The Funeral Detail

The Funeral Detail

In 1973 I was a young, newly made SP6 in the Army, stationed at Ft. Polk, LA. A 12 year veteran, I had served 5 years in Germany, and 1 in Viet Nam. The VN war was still hot and one of the duties which fell on soldiers from time to time was Funeral detail, consisting of seven soldiers for the firing squad, two flag folders, and a higher ranking soldier to command and present the flag to the dead soldier’s survivors.

On one such occasion, the funeral was for a Black soldier from a small town about 50 miles from Ft. Polk. The Army does not see soldiers in any color but green, so no effort was made to assign Black soldiers to the detail. Whoever was next on the First Sergeant’s duty roster was assigned. As usual, this detail was roughly half White, half Black. PVT Andrew Williams was a young, naive, white boy from rural Nebraska, whose first exposure to Black people was in Army basic training, where he was thoroughly intimidated by his Black Drill Sergeant.

After the graveside service, the family invited the soldiers to come to their home and take part in the wake. There would be deep South food in abundance, and perhaps some adult beverages.

The dead soldier’s mother was a middle aged, motherly woman of ample girth. Seeing PVT Williams’ discomfort, she called him over, took his hands in hers, and asked, “Son, are you worried about being here with all these black boys?” Though he didn’t answer, his expression made it obvious that he was.

“Tell me, son, do you have any money on you?”, she asked.

“Yes Ma’am, I have about $200.00.”,he answered.

“ Oh, my God, son you better let me hold that for you, some of these niggas might try to take it away from you.”

So, PVT Williams gave his money to the kindly woman, who discretely stored it in her bosom.

He then enjoyed the next couple of hours eating the delicious food and even making friends with one of the fallen soldier’s brothers. When it came time to return to Ft. Polk, PVT Williams went to the kindly mother of the deceased.

“Ma’am, I have to leave now.
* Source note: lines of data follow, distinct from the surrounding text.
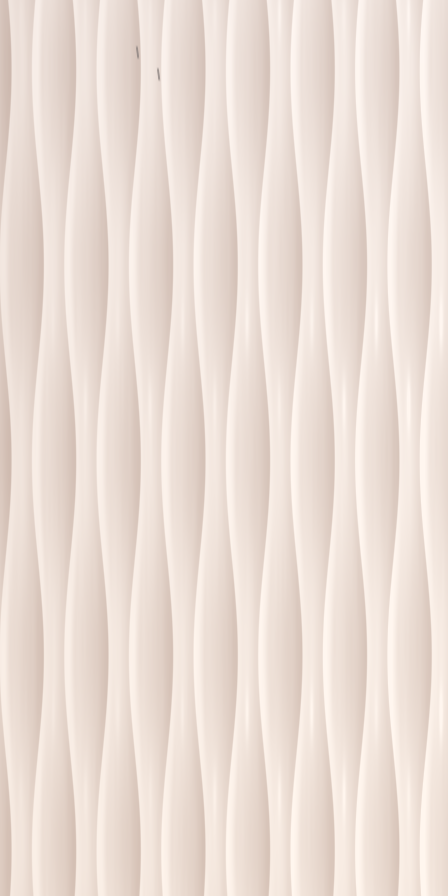
A WebGL 2 fragment shader for this texture:

```glsl
#version 300 es
precision highp float;
// Glossy wall tile of wavy vertical ribs: neighbouring ribs swell and narrow
// in turn, so two ribs form one repeat. Each rib is shaded across its width
// from a lit left rim to a shadowed right side, with small gloss streaks.

#define PITCH 0.1443        // width of one pair of ribs, canvas width = 1
#define WAVE 0.872          // height of one swell and one neck
#define ORIGIN vec2(0.1187, 1.844)  // middle of a swell
#define SWELL 0.185         // sideways swing of the rib edges, in ribs
#define GLOSS 0.55          // strength of the streaks
#define GRAIN 0.06          // strength of the fine vertical grain
#define SIDE_LIGHT 0.16     // brightening from left to right
#define SHADOW vec3(0.838, 0.766, 0.726)
#define LIGHT vec3(0.982, 0.945, 0.918)
#define MARK_COLOR vec3(0.50, 0.47, 0.46)

uniform vec2 u_resolution;
out vec4 fragColor;

const float TAU = 6.2831853;

float hash(vec2 p) {
  return fract(sin(dot(p, vec2(127.1, 311.7))) * 43758.5453);
}

float noise(vec2 p) {
  vec2 i = floor(p), f = fract(p);
  f = f * f * (3.0 - 2.0 * f);
  return mix(mix(hash(i), hash(i + vec2(1, 0)), f.x),
             mix(hash(i + vec2(0, 1)), hash(i + vec2(1, 1)), f.x), f.y);
}

// Brightness across a rib: u runs left to right, wide is 0 at a neck, 1 at a swell
float ribShade(float u, float wide) {
  float swell = 1.0 - 0.36 * smoothstep(0.12, 0.28, u)
              - 0.40 * smoothstep(0.25, 0.9, u)
              - 0.26 * smoothstep(0.76, 1.0, u);
  float neck = 0.92 - 0.10 * smoothstep(0.0, 0.4, u)
             - 0.30 * smoothstep(0.5, 1.0, u);
  return mix(neck, swell, wide);
}

// Thin upright gloss where a rib runs into or out of its neck
float glossStreak(float offset, float phase, float column, float isOdd) {
  float turn = phase - mix(0.5 * TAU - 0.94, 0.94, isOdd);
  float row = floor(turn / TAU + 0.5);
  float along = exp(-(1.0 - cos(turn)) / 0.1);
  float across = exp(-offset * offset / 0.000018);
  return along * across * mix(0.35, 1.0, hash(vec2(column, row)));
}

// Two short dark chips in the glaze near the top
float chips(vec2 p) {
  float cover = 0.0;
  for (int i = 0; i < 2; i++) {
    vec2 d = p - vec2(0.307, 1.883) - float(i) * vec2(0.047, -0.049);
    d.x += 0.12 * d.y;
    cover = max(cover, (1.0 - smoothstep(0.0008, 0.0035, abs(d.x)))
                     * (1.0 - smoothstep(0.008, 0.018, abs(d.y))));
  }
  return cover;
}

void main() {
  vec2 uv = gl_FragCoord.xy / u_resolution;
  vec2 p = uv * vec2(1.0, 2.0);
  float rib = 0.5 * PITCH;

  // Locate the rib and the place across it
  float phase = TAU * (p.y - ORIGIN.y) / WAVE;
  float swing = SWELL * cos(phase);
  float t = (p.x - ORIGIN.x) / rib + 0.5 + swing;
  float pairX = mod(t, 2.0);
  float evenWidth = 1.0 + 2.0 * swing;
  float isOdd = step(evenWidth, pairX);
  float width = mix(evenWidth, 2.0 - evenWidth, isOdd);
  float fromLeft = pairX - isOdd * evenWidth;
  float u = fromLeft / width;
  float column = 2.0 * floor(t / 2.0) + isOdd;
  float wide = 0.5 + 0.5 * cos(phase) * (1.0 - 2.0 * isOdd);

  // Shade the rib and blend its left edge with the end of the rib before it
  float shade = ribShade(u, wide);
  shade += 0.18 * uv.x * wide * (1.0 - smoothstep(0.04, 0.16, u));
  float soft = max(1.5 / u_resolution.x, 0.004);
  float edge = smoothstep(0.0, soft, fromLeft * rib);
  shade = mix(ribShade(1.0, 1.0 - wide), shade, edge);

  // Gloss, grain and uneven light, darkest beside the left border
  float streak = glossStreak((u - 0.5) * width * rib, phase, column, isOdd);
  shade += GLOSS * mix(0.15, 1.0, uv.x) * streak;
  shade += GRAIN * (noise(p * vec2(190.0, 7.0)) - 0.5);
  shade += SIDE_LIGHT * (uv.x - 0.5);
  shade -= 0.15 * (1.0 - smoothstep(0.0, 0.09, uv.x)) * smoothstep(0.2, 0.7, uv.y);
  vec3 color = mix(SHADOW, LIGHT, clamp(shade, -0.35, 1.12));
  color *= mix(vec3(1.006, 1.0, 0.992), vec3(0.996, 0.997, 1.003), uv.y);

  color = mix(color, MARK_COLOR, 0.7 * chips(p));
  fragColor = vec4(clamp(color, 0.0, 1.0), 1.0);
}
```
May I have my money back?”, he asked.

She looked him straight in the eye, and with a look of concern, said “What money are you talking about, son?”.